For example one of the other officers I was hired with had 14 years active duty navy service. She still has to work the 20 years minimum to retire, but when she does retire, she will get a much higher pension than would be possible without the military service.

School Cop
05-17-2010, 02:38 PM
Here, most agencies use a state retirement system. Your benefits are calculated based on the money you and the department put in, and your department sets the minimum years for retirement. SO you don't really have to "buy back" your military time. It just speeds up your retirement.

One guy on my squad did 20 in the military and was eligible to retire as soon as he was sworn. He just would have gotten about $1 a month is the only problem!

Vikkturr
05-17-2010, 07:47 PM
So basically I kinda wasted 6 years of my life being in the Navy. Lovely.

District B 13
05-17-2010, 08:03 PM
Military service is never a waste. If you think that, you need to look at another job series. You seem like you just want a cop job so you can retire as quick as you can. BK is hiring. Go there.

stormz5192
05-17-2010, 08:42 PM
NJ allows you to buy back up to 8 years. Based on your salary and age at the time. I bought 27 months of federal time and it cost me $14000. A LT recently looking into buying 4 years of military time. He has 23 years in and makes roughly $100,000 per year in base. His buyout was roughly $80,000 for the time.

L-1
05-17-2010, 09:57 PM
California allows you to purchase up to five years of service credit for military. The cost is based on your salary at the time of purchase, so it is cheaper to buy it early in your career when your salary is at its lowest and if needed, the state will allow you to spread your payments out over 15 years, interest free.

However, there is a unique catch to all of this.

California has a disproportionately high number of officers who get injured on the job and go out on disability retirement before the minimum retirement age of 50. When this occurs, your disability retirement is set at a flat rate of 50%, irrespective of whether you had one year on the job or 29 years. This means any money you paid towards buying extra years of service credit has just gone down the drain. As a result, many officers no not purchase extra years of service credit until they hit age 50 and can benefit from it, even though doing so means they will spend considerable more money to do so.

Before you purchase any service credit, double check to see if the same conditions apply to you.

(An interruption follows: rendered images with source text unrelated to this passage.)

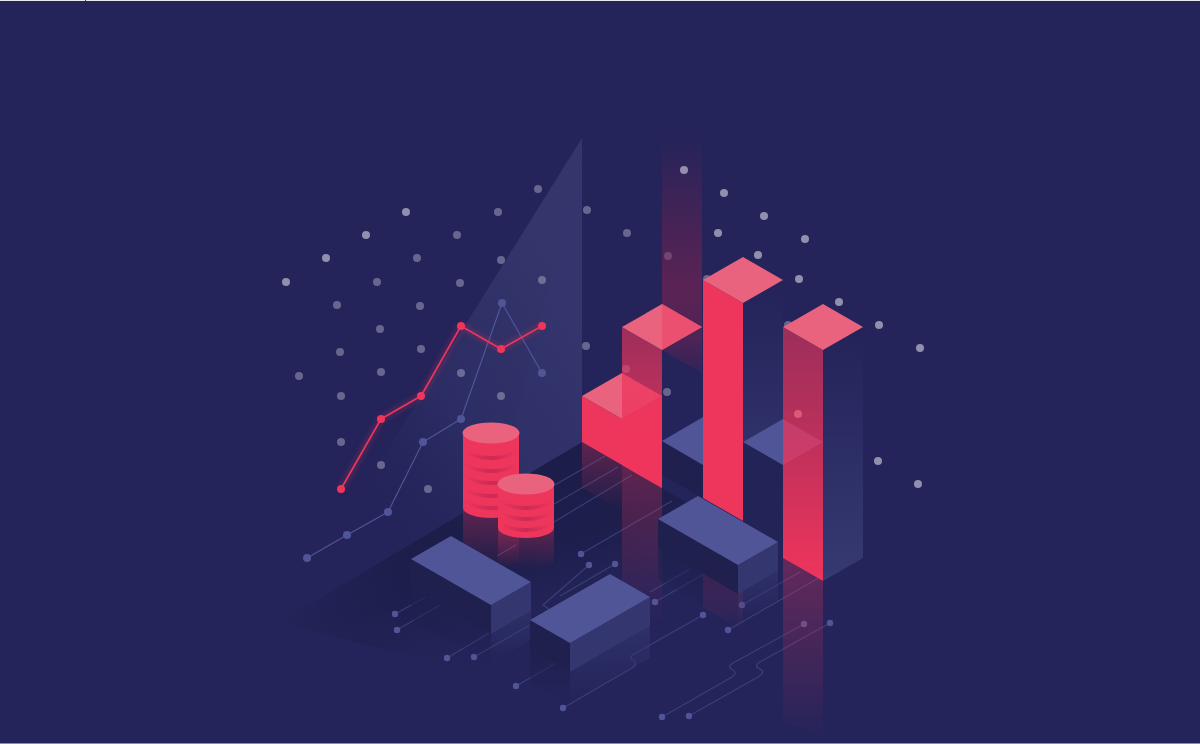
<!DOCTYPE html>
<html lang="en">
<head>
<meta charset="utf-8">
<title>Isometric finance chart</title>
<style>
:root {
  --night: #24245a;
  --floor: #1c1d48;
  --red: #ee355c;
  --rose: #e9637f;
  --indigo: #505597;
  --side-dark: #1f204e;
  --side-light: #34376f;
  --mist: #b4b3cb;
}
html, body { margin: 0; height: 100%; overflow: hidden; background: var(--night); }
svg { display: block; width: 1200px; height: 744px; }
.night { fill: var(--night); }
.red { fill: var(--red); }
.rose { fill: var(--rose); }
.indigo { fill: var(--indigo); }
.side-dark { fill: var(--side-dark); }
.side-light { fill: var(--side-light); }
.dots-bright { fill: var(--mist); opacity: .75; }
.dots-dim { fill: var(--mist); opacity: .47; }
.line { fill: none; stroke-linejoin: round; }
.line-red { stroke: var(--red); stroke-width: 1.6; }
.line-blue { stroke: var(--indigo); stroke-width: 1.2; }
.circuit { fill: none; stroke: #41457f; stroke-width: 1.2; opacity: .8; }
</style>
</head>
<body>
<svg viewBox="0 0 1200 744" role="img" aria-label="Isometric bar chart, line graph and coin stacks">
  <defs>
    <linearGradient id="wall" gradientUnits="userSpaceOnUse" x1="582" y1="300" x2="330" y2="470">
      <stop offset="0" stop-color="#34356b"/>
      <stop offset=".55" stop-color="#2c2d64"/>
      <stop offset="1" stop-color="#24245a" stop-opacity="0"/>
    </linearGradient>
    <linearGradient id="floor" gradientUnits="userSpaceOnUse" x1="520" y1="470" x2="580" y2="640">
      <stop offset="0" stop-color="#1c1d48"/>
      <stop offset=".45" stop-color="#1d1e4b"/>
      <stop offset="1" stop-color="#24245a" stop-opacity="0"/>
    </linearGradient>
    <linearGradient id="floor-edge" x1="0" x2="1" y1="0" y2="0">
      <stop offset="0" stop-color="#24245a"/>
      <stop offset="1" stop-color="#24245a" stop-opacity="0"/>
    </linearGradient>
    <linearGradient id="beam" x1="0" x2="0" y1="0" y2="1">
      <stop offset="0" stop-color="#8e2452" stop-opacity="0"/>
      <stop offset=".65" stop-color="#7c2352" stop-opacity=".62"/>
      <stop offset=".85" stop-color="#7c2352" stop-opacity=".5"/>
      <stop offset="1" stop-color="#7c2352" stop-opacity=".15"/>
    </linearGradient>
    <linearGradient id="glow-down" x1="0" x2="0" y1="0" y2="1">
      <stop offset="0" stop-color="#ee355c" stop-opacity=".32"/>
      <stop offset="1" stop-color="#ee355c" stop-opacity="0"/>
    </linearGradient>
    <linearGradient id="glass-red" x1="0" x2="0" y1="0" y2="1">
      <stop offset="0" stop-color="#ee355c" stop-opacity=".6"/>
      <stop offset=".4" stop-color="#ee355c" stop-opacity=".74"/>
      <stop offset="1" stop-color="#f0355c"/>
    </linearGradient>
    <linearGradient id="glass-blue" x1="0" x2="0" y1="0" y2="1">
      <stop offset="0" stop-color="#34376f" stop-opacity="0"/>
      <stop offset="1" stop-color="#373a72"/>
    </linearGradient>
    <linearGradient id="shade" x1="0" x2="0" y1="0" y2="1">
      <stop offset="0" stop-color="#1f204e" stop-opacity=".8"/>
      <stop offset="1" stop-color="#1f204e" stop-opacity="0"/>
    </linearGradient>
    <linearGradient id="sheen" x1="0" x2="0" y1="0" y2="1">
      <stop offset="0" stop-color="#34376f" stop-opacity=".65"/>
      <stop offset="1" stop-color="#34376f" stop-opacity="0"/>
    </linearGradient>
    <linearGradient id="coin-shade" x1="0" x2="1" y1="0" y2="0">
      <stop offset="0" stop-color="#f0365c"/>
      <stop offset=".5" stop-color="#cc2a55"/>
      <stop offset="1" stop-color="#f0365c"/>
    </linearGradient>
    <filter id="line-glow" filterUnits="userSpaceOnUse" x="320" y="300" width="250" height="210">
      <feGaussianBlur stdDeviation="3"/>
    </filter>
    <circle id="dot" r="4"/>
    <circle id="node" r="3.2"/>
    <path id="coin-rim" d="M-28 0A28 10 0 0 0 28 0A28 14 0 0 1 -28 0Z" fill="url(#coin-shade)"/>
    <path id="slab-top" d="M0 0L40 -23L120 23L80 46Z"/>
    <g id="slab">
      <path d="M0 29L80 75V106L0 60Z" fill="url(#shade)"/>
      <path d="M80 75L120 52V81L80 104Z" fill="url(#sheen)"/>
      <path class="side-dark" d="M0 0L80 46V75L0 29Z"/>
      <path class="side-light" d="M80 46L120 23V52L80 75Z"/>
      <use href="#slab-top" class="indigo"/>
    </g>
    <polygon id="bar-cap" points="0,23 40,0 80,23 40,46"/>
  </defs>

  <rect class="night" width="1200" height="744"/>
  <rect width="1200" height="1" fill="#e9e9ef"/>
  <rect x="85" width="1" height="1" fill="#333"/>
  <rect y="743" width="1200" height="1" fill="#8e8ea8"/>

  <g id="stage">
    <polygon points="280,622 582,442 703,512 783,558 640,640 500,680" fill="url(#floor)"/>
    <polygon points="270,640 270,600 410,530 410,640" fill="url(#floor-edge)"/>
    <polygon points="582,138 582,442 280,622" fill="url(#wall)"/>
    <polygon points="582,138 582,442 500,490" fill="#3a3b72" opacity=".2"/>
  </g>

  <g id="dots">
    <g class="dots-bright">
      <use href="#dot" x="286" y="282"/><use href="#dot" x="326" y="258"/><use href="#dot" x="366" y="235"/><use href="#dot" x="406" y="212"/>
      <use href="#dot" x="724" y="193"/><use href="#dot" x="764" y="216"/><use href="#dot" x="805" y="239"/>
      <use href="#dot" x="718" y="233"/><use href="#dot" x="758" y="255"/><use href="#dot" x="799" y="279"/><use href="#dot" x="839" y="302"/>
      <use href="#dot" x="879" y="325"/><use href="#dot" x="920" y="348"/><use href="#dot" x="878" y="461"/><use href="#dot" x="918" y="484"/>
    </g>
    <g class="dots-dim">
      <use href="#dot" x="538" y="189"/><use href="#dot" x="498" y="212"/><use href="#dot" x="457" y="235"/><use href="#dot" x="417" y="258"/>
      <use href="#dot" x="377" y="282"/><use href="#dot" x="337" y="305"/><use href="#dot" x="587" y="210"/><use href="#dot" x="627" y="233"/>
      <use href="#dot" x="501" y="260"/><use href="#dot" x="542" y="280"/><use href="#dot" x="460" y="283"/><use href="#dot" x="420" y="306"/>
      <use href="#dot" x="380" y="329"/><use href="#dot" x="340" y="352"/><use href="#dot" x="299" y="376"/><use href="#dot" x="421" y="349"/>
      <use href="#dot" x="381" y="372"/><use href="#dot" x="341" y="396"/><use href="#dot" x="461" y="373"/><use href="#dot" x="501" y="396"/>
      <use href="#dot" x="341" y="442"/><use href="#dot" x="381" y="465"/><use href="#dot" x="428" y="489"/><use href="#dot" x="586" y="346"/>
      <use href="#dot" x="626" y="369"/><use href="#dot" x="667" y="392"/><use href="#dot" x="668" y="256"/><use href="#dot" x="707" y="279"/><use href="#dot" x="788" y="325"/>
    </g>
  </g>

  <g id="line-graph">
    <polyline class="line line-blue" points="307,558 347,535 388,512 423,442 461,419 502,303 542,373"/>
    <g class="indigo">
      <use href="#dot" x="307" y="558"/><use href="#dot" x="347" y="535"/><use href="#dot" x="388" y="512"/><use href="#dot" x="423" y="442"/>
      <use href="#dot" x="461" y="419"/><use href="#dot" x="502" y="303"/><use href="#dot" x="542" y="373"/>
    </g>
    <polyline class="line line-red" stroke-opacity=".8" filter="url(#line-glow)" points="341,489 381,419 421,396 461,326 501,349 542,326"/>
    <polyline class="line line-red" points="341,489 381,419 421,396 461,326 501,349 542,326"/>
    <g class="red">
      <use href="#dot" x="341" y="489"/><use href="#dot" x="381" y="419"/><use href="#dot" x="421" y="396"/>
      <use href="#dot" x="461" y="326"/><use href="#dot" x="501" y="349"/><use href="#dot" x="542" y="326"/>
    </g>
  </g>

  <g id="circuits">
    <path class="circuit" d="M395 614L426 597M397 630L440 605M447 658L491 632M474 657L530 625M516 686L556 663M581 554L672 501M589 565L543 605L550 610M615 564L560 596M520 505L605 456M530 518L618 467M554 522L632 475M497 556L516 545M655 602L704 574M650 592L690 569M563 708L632 668Q638 664 634 661Q628 657 634 654L703 615M662 717L732 677Q738 673 733 670Q726 667 733 663L804 624M689 716L758 677Q766 672 760 669Q753 666 760 662L830 623M728 630L822 576M742 605L800 572"/>
    <g class="indigo">
      <use href="#node" x="395" y="614"/><use href="#node" x="397" y="630"/><use href="#node" x="447" y="658"/><use href="#node" x="474" y="657"/>
      <use href="#node" x="516" y="686"/><use href="#node" x="563" y="708"/><use href="#node" x="581" y="554"/><use href="#node" x="589" y="565"/>
      <use href="#node" x="615" y="564"/><use href="#node" x="655" y="602"/><use href="#node" x="703" y="615"/><use href="#node" x="662" y="717"/>
      <use href="#node" x="689" y="716"/><use href="#node" x="728" y="630"/><use href="#node" x="742" y="605"/><use href="#node" x="804" y="624"/><use href="#node" x="830" y="623"/>
    </g>
  </g>

  <g id="bar-reflections" fill="url(#glow-down)">
    <polygon points="582,442 622,465 622,511 582,488"/>
    <polygon points="622,465 662,488 662,626 622,603"/>
    <polygon points="703,560 743,583 743,630 703,607"/>
    <polygon points="783,558 823,581 823,740 783,720"/>
  </g>

  <g id="bars">
    <polygon points="662,135 702,135 702,373 662,350" fill="url(#beam)"/>
    <use href="#dot" x="684" y="170" class="dots-bright"/>

    <g id="bar-short">
      <polygon class="red" points="582,396 622,419 622,465 582,442"/>
      <polygon class="red" points="622,419 662,396 662,488 622,465"/>
      <use href="#bar-cap" x="582" y="373" class="rose"/>
    </g>
    <g id="bar-middle">
      <polygon points="622,327 662,350 662,488 622,465" fill="url(#glass-red)"/>
      <use href="#bar-cap" x="622" y="304" class="rose"/>
      <polygon points="662,304 702,327 662,350" fill="#ee4a6c" opacity=".75"/>
    </g>
    <g id="low-blocks">
      <polygon class="side-dark" points="662,442 703,465 703,498 662,475"/>
      <polygon class="indigo" points="662,441 703,417 703,465"/>
      <polygon points="743,303 783,280 783,465 743,442" fill="url(#glass-blue)" opacity=".7"/>
      <polygon class="side-dark" points="743,442 783,465 783,545 743,521" opacity=".25"/>
      <use href="#bar-cap" x="743" y="419" class="indigo"/>
    </g>
    <g id="bar-tall">
      <polygon class="red" points="703,280 743,303 743,521 703,498"/>
      <use href="#bar-cap" x="703" y="257" class="rose"/>
    </g>
    <g id="bar-right">
      <polygon points="823,350 863,327 863,558 823,581" fill="url(#glass-blue)"/>
      <polygon points="783,327 823,350 823,581 783,558" fill="url(#glass-red)"/>
      <use href="#dot" x="798" y="414" fill="#e9637f" opacity=".8"/>
      <use href="#bar-cap" x="783" y="304" class="rose"/>
    </g>
  </g>

  <g id="coins">
    <path d="M463 508H519V560Q491 575 463 560Z" fill="url(#glow-down)"/>
    <path d="M498 528H554V562Q526 578 498 562Z" fill="url(#glow-down)"/>
    <g id="coin-stack-tall">
      <path class="red" d="M463 433V508A28 10 0 0 0 519 508V433Z"/>
      <use href="#coin-rim" x="491" y="446"/><use href="#coin-rim" x="491" y="459"/><use href="#coin-rim" x="491" y="471"/>
      <use href="#coin-rim" x="491" y="484"/><use href="#coin-rim" x="491" y="496"/>
      <ellipse class="rose" cx="491" cy="433" rx="28.5" ry="10.5"/>
    </g>
    <g id="coin-stack-small">
      <path class="red" d="M498 484V528A28 10 0 0 0 554 528V484Z"/>
      <use href="#coin-rim" x="526" y="496"/><use href="#coin-rim" x="526" y="507"/><use href="#coin-rim" x="526" y="518"/>
      <ellipse class="rose" cx="526" cy="484" rx="28.5" ry="10.5"/>
    </g>
  </g>

  <g id="slabs">
    <use href="#slab" x="658" y="519"/>
    <use href="#slab" x="411" y="559"/>
    <g id="slab-front">
      <polygon points="530,649 570,672 570,705 530,682" fill="url(#shade)"/>
      <polygon points="570,672 650,626 650,658 570,704" fill="url(#sheen)"/>
      <polygon class="side-dark" points="530,620 570,643 570,672 530,649"/>
      <polygon class="side-light" points="570,643 650,597 650,626 570,672"/>
      <polygon class="indigo" points="530,620 610,574 650,597 570,643"/>
    </g>
  </g>
</svg>
</body>
</html>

Vikkturr
05-18-2010, 07:44 AM
Military service is never a waste. If you think that, you need to look at another job series. You seem like you just want a cop job so you can retire as quick as you can. BK is hiring. Go there.

Uhh no. I want to be a cop because I am good at it from what I have done so far in the Spec-War community. Not to mention I enjoy it a lot more than being a technician. Also, I figured being a cop would have great job security.

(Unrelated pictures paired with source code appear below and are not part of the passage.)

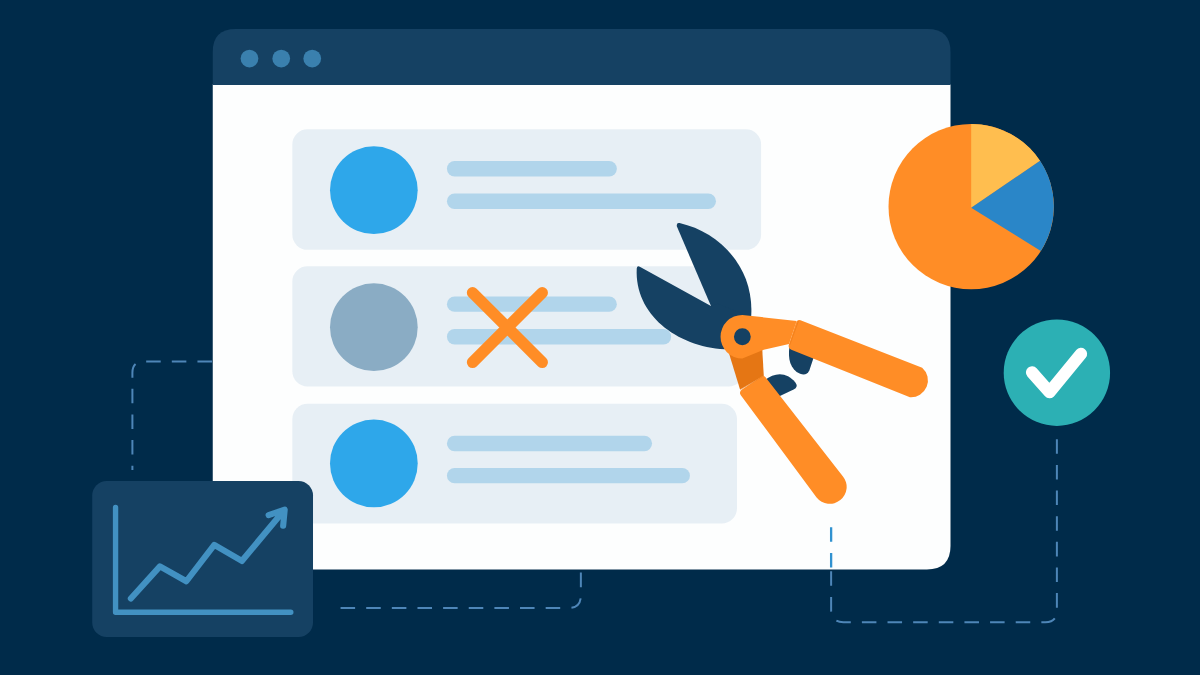
<!DOCTYPE html>
<html lang="en">
<head>
<meta charset="utf-8">
<title>Content pruning illustration</title>
<style>
:root {
  --night: #002b4a;
  --navy: #154163;
  --chrome-dot: #3a80ae;
  --paper: #fdfefe;
  --card: #e7eff5;
  --line: #b1d5eb;
  --sky: #2ea7ea;
  --slate: #8aacc4;
  --orange: #ff8d26;
  --orange-deep: #e57614;
  --amber: #ffbe4f;
  --blue: #2a86c8;
  --teal: #2cb0b4;
  --chart: #4291c2;
  --dash: #4e86b8;
  --dash-bright: #3192d0;
}
html, body { margin: 0; width: 1200px; height: 675px; overflow: hidden; background: var(--night); }
.artboard { display: block; width: 1200px; height: 675px; }
.navy { fill: var(--navy); }
.orange { fill: var(--orange); }
.chrome-dots { fill: var(--chrome-dot); }
.card { fill: var(--card); }
.text-lines { fill: var(--line); }
.avatar { fill: var(--sky); }
.avatar-removed { fill: var(--slate); }
.connector { fill: none; stroke: var(--dash); stroke-width: 2.6; stroke-dasharray: 19 14.5; }
.connector-bright { stroke: var(--dash-bright); stroke-width: 3; }
.chart-stroke { fill: none; stroke: var(--chart); stroke-linecap: round; stroke-linejoin: round; }
.cross { fill: none; stroke: var(--orange); stroke-width: 15; stroke-linecap: round; }
.tick { fill: none; stroke: #fff; stroke-width: 16; stroke-linecap: round; stroke-linejoin: round; }
</style>
</head>
<body>
<svg class="artboard" viewBox="0 0 1568 882" role="img" aria-label="Pruning shears trimming one item from a list in a browser window, surrounded by a line chart, a pie chart and a check mark">
  <defs>
    <circle id="dot" cy="76.5" r="11.6"/>
    <circle id="avatar-shape" cx="488.5" r="57.3"/>
  </defs>
  <rect width="1568" height="882" fill="var(--night)"/>

  <g id="connectors">
    <path class="connector" d="M278 472.500H187Q173 472.500 173 487V614" stroke-dashoffset="-1"/>
    <path class="connector" d="M445 794.500H743Q759 794.500 759 778V744"/>
    <path class="connector" d="M1381 574V798Q1381 813 1366 813H1102Q1086 813 1086 797V744" stroke-dasharray="18 15.700"/>
  </g>

  <g id="browser-window">
    <path fill="var(--paper)" d="M278 110H1242V713Q1242 744 1211 744H278Z"/>
    <path class="navy" d="M278 111V68Q278 38 308 38H1212Q1242 38 1242 68V111Z"/>
    <g class="chrome-dots">
      <use href="#dot" x="326"/>
      <use href="#dot" x="367.500"/>
      <use href="#dot" x="408"/>
    </g>
  </g>

  <g id="list">
    <g id="item-first">
      <rect class="card" x="382" y="169" width="612.500" height="157.500" rx="20"/>
      <use class="avatar" href="#avatar-shape" y="248.500"/>
      <g class="text-lines">
        <rect x="584" y="210.500" width="222" height="20" rx="10"/>
        <rect x="584" y="253" width="351.500" height="20" rx="10"/>
      </g>
    </g>
    <g id="item-removed">
      <rect class="card" x="382" y="348" width="590" height="157" rx="20"/>
      <use class="avatar-removed" href="#avatar-shape" y="427.500"/>
      <g class="text-lines">
        <rect x="584" y="387.500" width="222" height="20" rx="10"/>
        <rect x="584" y="430" width="293" height="20" rx="10"/>
      </g>
      <path class="cross" d="M617.500 382.500 708.500 473.500M708.500 382.500 617.500 473.500"/>
    </g>
    <g id="item-last">
      <rect class="card" x="382" y="527.500" width="581" height="156.500" rx="20"/>
      <use class="avatar" href="#avatar-shape" y="605.500"/>
      <g class="text-lines">
        <rect x="584" y="569.500" width="268" height="20" rx="10"/>
        <rect x="584" y="611.500" width="317.500" height="20" rx="10"/>
      </g>
    </g>
  </g>

  <path class="connector connector-bright" d="M1086 689V744" stroke-dasharray="19 12"/>

  <g id="pruning-shears">
    <path class="navy" d="M888 291.500C942 304 986 351 981.500 414L958 432 929 400 884.500 296Q883.500 290.500 888 291.500Z"/>
    <path class="navy" d="M836 348.500 929 400 938 397 975 412 947 456.500C884 453 829 411 832 351Q832.500 346.500 836 348.500Z"/>
    <path class="navy" d="M1031.500 453 1063.500 466 1057.500 484Q1054 491.500 1045.500 488.500C1032 482.500 1029.500 468 1031.500 453Z"/>
    <path class="navy" d="M999 497C1013 486 1028 486 1039.500 500Q1043.500 505.500 1037 509L1017 518.500Z"/>
    <path fill="var(--orange-deep)" d="M952 460 996 456 998 491 967 509Z"/>
    <path class="orange" d="M970 411.500 1041 419.500 1031 449.500 998 457 970 468.500A28.500 28.500 0 1 1 970 411.500Z"/>
    <path class="orange" d="M1046 418.500 1205 480.500A22 22 0 0 1 1189 519L1034 457Q1029 454.500 1031 449.500L1040 422Q1041.500 417 1046 418.500Z"/>
    <path class="orange" d="M1000 492.500 1101.500 622.500A22 22 0 0 1 1067 650L968 516.500Q965 511.500 970 508.500L995 492Q998 490.500 1000 492.500Z"/>
    <path d="M1043.500 419 1032 450.500M967.500 509 998 491" fill="none" stroke="var(--orange-deep)" stroke-width="1" opacity=".65"/>
    <circle class="navy" cx="970" cy="440" r="11"/>
  </g>

  <g id="pie-chart">
    <circle class="orange" cx="1269" cy="270" r="108"/>
    <path fill="var(--amber)" d="M1269 271.500V162A108 108 0 0 1 1359 210Z"/>
    <path fill="var(--blue)" d="M1269 271.500 1359 210A108 108 0 0 1 1360 328Z"/>
  </g>

  <g id="approved-badge">
    <circle cx="1381" cy="487" r="69.500" fill="var(--teal)"/>
    <path class="tick" d="M1348.500 486.500 1371.500 512.500 1412.500 462.500"/>
  </g>

  <g id="line-chart">
    <rect class="navy" x="120.500" y="628.500" width="288.500" height="204" rx="19"/>
    <path class="chart-stroke" stroke-width="7" d="M151 663V800H380"/>
    <path class="chart-stroke" stroke-width="8" d="M171 782 209 740 243.500 759.500 280 712 316 733 371 667M351 673 372 666 370 687"/>
  </g>
</svg>
</body>
</html>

kc12
05-18-2010, 08:17 AM
So basically I kinda wasted 6 years of my life being in the Navy. Lovely.

On the federal side no you didn't waste your time. Several things come into play. If you have vet preference you no longer have a max entry age for jobs covered under 12(d) retirement.

Even if you serve longer than 20 years in a job covered by 12(d) you only make 1% per year more in retirement for any time over 20 years, which happens to be the credit you receive for time purchased for military service. 20 years is the minimum time you can serve in a 12(d) position and still receive full retirement. You are eligible for retirement after 20 years service only if you are over 50 years old, otherwise you must serve 25 years. An accurate short hand is, "at least 20 years sevice and 50 years old or 25 years service and out."

What would you have done if you didn't enlist in the military and would it be able to transfer to retirement for whatever government job you get? If it would not transfer then the time you spent in the Navy is not wasted as far as retirement goes. Working at Burger King would have been wasted time.

Rblake
05-20-2010, 01:44 AM
My plan (WI) will accept up to 4 years of military service. For every 5yrs of service, it accepts one yr of military service. So, after 20 yrs w/my dept, I will have 24 yrs toward retirement.